As the title suggests, Nathan Grossman’s documentary about teen climate crisis activist Greta Thunberg is more about the person than the activist, though, with someone like Greta, the distinction may be moot. Consequently, the viewer often gets the feeling that Grossman doesn’t know which direction to take, and while Greta herself doesn’t really seem to mind his camera being around all the time, she rarely treats it or Grossman with undue attention. She’s essentially saying to us, “This is what you get,” but that may be more than she thinks.
The movie covers about a year in time, from Greta’s first brush with notoriety, when she went on a solo school strike in Stockholm at the age of 15 to draw attention to global warming in August 2018 and get her native Sweden to join the Paris Accords, until September 2019 when she gave a withering speech blasting world leaders at the UN for their failure to initiate any meaningful action to address climate change. What’s clear from the very beginning is that Greta takes it all very personally. Her dour, scolding attitude springs from an acute realization that her generation will bear the brunt of the climate crisis while those who now exacerbate it in the name of growth and progress will be dead sooner than later. This is, of course, what her dectractors fail to grasp about her. They think her attitude is a function of her Asperger’s (a Fox News pundit calls her a “child with a mental illness”) and makes her out to be malleable to left-wing adults who want to push their alarmist, anti-capitalist agenda, but one thing the movie makes clear is that Greta defies manipulation. Her own father, Svante, who tends to be the only adult she listens to with any deference, says outright that it was Greta who changed his own mind about global warming through the force of her considerable will, and while he necessarily has to chaperone her and make sure she doesn’t collapse psychologically under the weight of all she’s taken on, he knows his own limits as a parent and guardian. There are a number of tense scenes where father and daughter square off over some matter of protocol or safety.
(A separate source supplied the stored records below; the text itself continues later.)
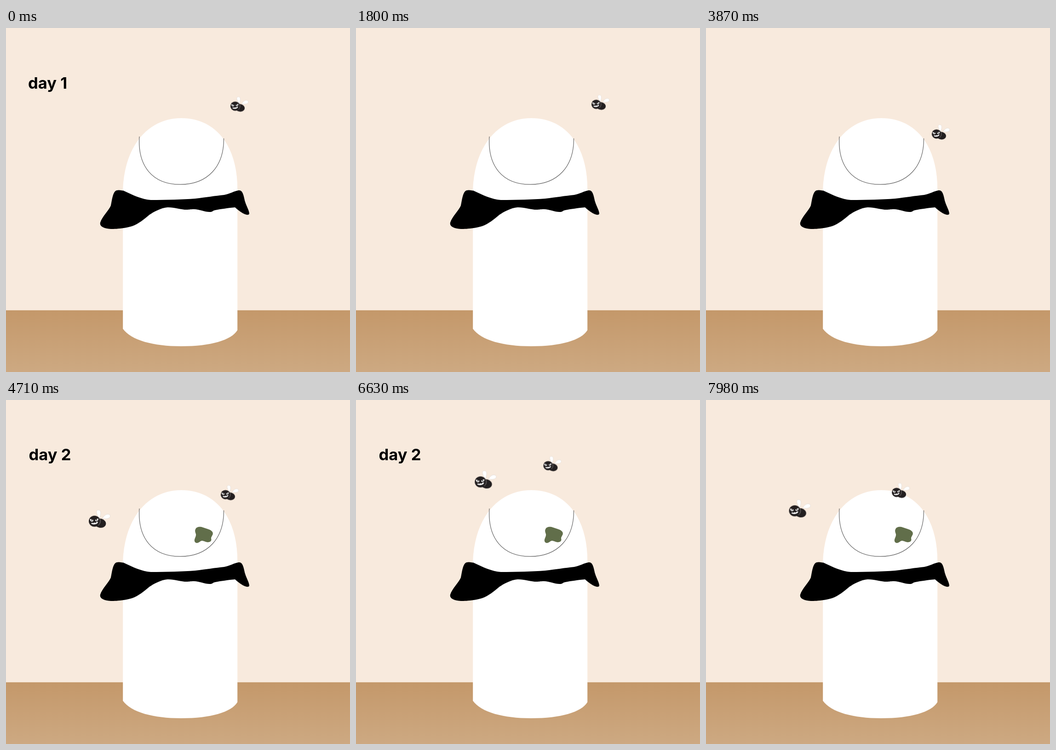
Animation, 748 px wide and 748 px high, one loop 8000 ms. Source, as an HTML page:

```html
<!DOCTYPE html>
<html lang="en">
<head>
<meta charset="utf-8">
<title>Bin and flies</title>
<style>
  html, body { margin: 0; width: 100%; height: 100%; overflow: hidden; background: #f8eadd; }
  svg { display: block; width: 100vw; height: 100vh; }
  text { font: 700 34.5px Inter, sans-serif; }
</style>
</head>
<body>
<svg viewBox="0 0 748 748">
  <defs>
    <linearGradient id="wood" x1="0" y1="0" x2="0" y2="1">
      <stop offset="0" stop-color="#c4986a"/>
      <stop offset="1" stop-color="#cda982"/>
    </linearGradient>
    <g id="fly">
      <g fill="#fff" stroke="#d5cfca" stroke-width=".5">
        <path d="M18.500 14C15 9 13 4 14.500 1.500C16.500 -.7 21 0 21.500 4C21.800 8 20.500 11 20 14Z"/>
        <path d="M24.500 15.500C27 11 31 7.500 35 7.700C39 8.200 40 12 37.500 14C34 16.500 29 16 24.500 15.500Z"/>
      </g>
      <ellipse cx="20.700" cy="24" rx="10.500" ry="8.300" transform="rotate(12 20.700 24)" fill="#231f20"/>
      <ellipse cx="10.400" cy="20.400" rx="10.400" ry="10" fill="#231f20"/>
      <path d="M18 13.500C22.500 18 21.500 25 17 28" fill="none" stroke="#b9b4b0" stroke-width=".6"/>
      <path d="M2.200 16L8.300 18.300C8.300 22.600 1.800 22 2.200 16ZM11.500 18.300L17 15.300C18.600 20.200 12.300 22.600 11.500 18.300Z" fill="#fff"/>
      <circle cx="5.500" cy="18.700" r=".9"/>
      <circle cx="14.300" cy="18.300" r=".9"/>
      <path d="M4 24.500L6.300 23.100L8 24.300L10 22.800L12 23.800L14 21.900L16.800 21.600C16.300 26.300 8 28 4 24.500Z" fill="#fff"/>
    </g>
  </defs>

  <rect width="748" height="748" fill="#f8eadd"/>
  <rect y="613.800" width="748" height="135" fill="url(#wood)"/>
  <path fill="#fff" d="M254.200 654V350C258 255 310 196 381 196C456 196 503.200 256 503.200 350V657C490 679 445 692 381 692C320 692 272 679 254.200 654Z"/>
  <path fill="none" stroke="#666" stroke-width="1.200" d="M290 236C286 300 318 340 379 340.200C440 340 474 300 473.500 240"/>
  <path d="M241 353C246 351.500 251 353.500 255 353.500C275 363 296 373 315 374C350 374 385 373 411 371C435 368 455 365 474 363C486 361 497 354 506 353C516 352 517 368 520 378C523 388 529 397 529 404C526 410 512 403 498 390C485 391 465 394 455 396C449 397 449 400 445 400C435 401 420 394 409 394C400 394 399 395 393 395C380 395 362 389 351 390C337 391 321 400 312 406C300 416 288 426 274 431C258 436 238 437 228 437C212 436 203 431 205 423C209 410 224 396 228 386C230 378 232 354 241 353Z"/>
  <path id="mould" fill="#616e4a" d="M412 281C414 275 423 275 428 277C436 280 445 281 449 287C452 293 446 296 446 301C448 307 443 310 437 309C431 308 428 304 423 307C419 310 415 313 411 309C407 303 414 298 413 292C412 288 410 285 412 281Z"/>
  <text id="day1" x="48" y="132">day 1</text>
  <text id="day2" x="49.500" y="130.500">day 2</text>
  <use id="smallFly" href="#fly"/>
  <g id="bigFlyLife"><use id="bigFly" href="#fly"/></g>
</svg>
<script>
  const LOOP = 8000;
  const DAY1_END = 1200, DAY2_START = 4440, DAY2_END = 6960;

  function play(id, keyframes) {
    document.getElementById(id).animate(keyframes, { duration: LOOP, iterations: Infinity });
  }

  // Straight flight between turning points: time, x, y
  function fly(id, scale, turns) {
    const pose = ([time, x, y]) => ({
      offset: time / LOOP,
      transform: `translate(${x}px, ${y}px) scale(${scale})`
    });
    const [, ...first] = turns[0], [, ...last] = turns[turns.length - 1];
    play(id, [[0, ...first], ...turns, [LOOP, ...last]].map(pose));
  }

  function showBetween(id, from, to) {
    const key = (time, opacity) => ({ offset: time / LOOP, opacity, easing: 'step-end' });
    play(id, [key(0, from ? 0 : 1), key(from, 1), key(to, to < LOOP ? 0 : 1), key(LOOP, 0)]);
  }

  fly('smallFly', 1, [
    [0, 488, 149.5], [300, 455, 145], [900, 390, 213], [1660, 520, 161],
    [1800, 512, 145.5], [2480, 438, 115], [2670, 443, 129.5],
    [3900, 492, 212], [6900, 399, 113.5], [7980, 404, 180.5]
  ]);
  fly('bigFly', 1.2, [
    [4890, 180, 239], [5400, 225, 220.3], [5670, 266, 220],
    [6480, 267, 146.5], [7980, 180.5, 216.4]
  ]);

  showBetween('day1', 0, DAY1_END);
  showBetween('day2', DAY2_START, DAY2_END);
  showBetween('mould', DAY2_START, LOOP);
  showBetween('bigFlyLife', DAY2_START, LOOP);
</script>
</body>
</html>
```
Certainly, too much will be assigned to the Asperger’s, but Greta’s savant tendencies certainly work to her advantage in terms of the work she’s taken on. She’s got a photographic memory, and her stubborn streak means she can’t be swayed by sentimentality or material temptations. Like many young people of her particular temperament, she gets along with animals better than with people, and her veganism, not to mention her disregard for consumerism, are not things she even thinks twice about. For sure, when she embarks on her trip to New York from Europe on a sailboat, because flying would give her opponents ammunition, she is reluctant, mainly because she will be separated from her beloved dogs and horses for so long, but also because the isolation and deprivation will be a trial. She, more than anyone, understands that she comes from a position of privilege, and, in a way, the sea voyage can be seen as Greta testing her own resolve, which may explain why her speech at the UN right after she finished the voyage was so vociferous.
Grossman perhaps overdoes the nerdy teen thing. “I don’t care about being popular,” Greta says at one point about the disparagement directed at her by trolls and climate change deniers, but the director frames it as the statement of purpose of a contrarian adolescent toward the cool kids in class. If Greta the climate firebrand seems inseparable from Greta the moody teenager it only plays up her integrity as a lightning rod for others her age who are similarly distressed about their futures. She doesn’t do things by half-measures because she knows definitively that half-measures will not save the planet. She’s as honest with herself as she is about the world.
In Swedish and English. Opens Oct. 22 in Tokyo at Shinjuku Piccadilly (050-6861-3011), Human Trust Cinema Shibuya (03-5468-5551).
I Am Greta home page in Japanese
photo (c) 2020 B-Reel Films AB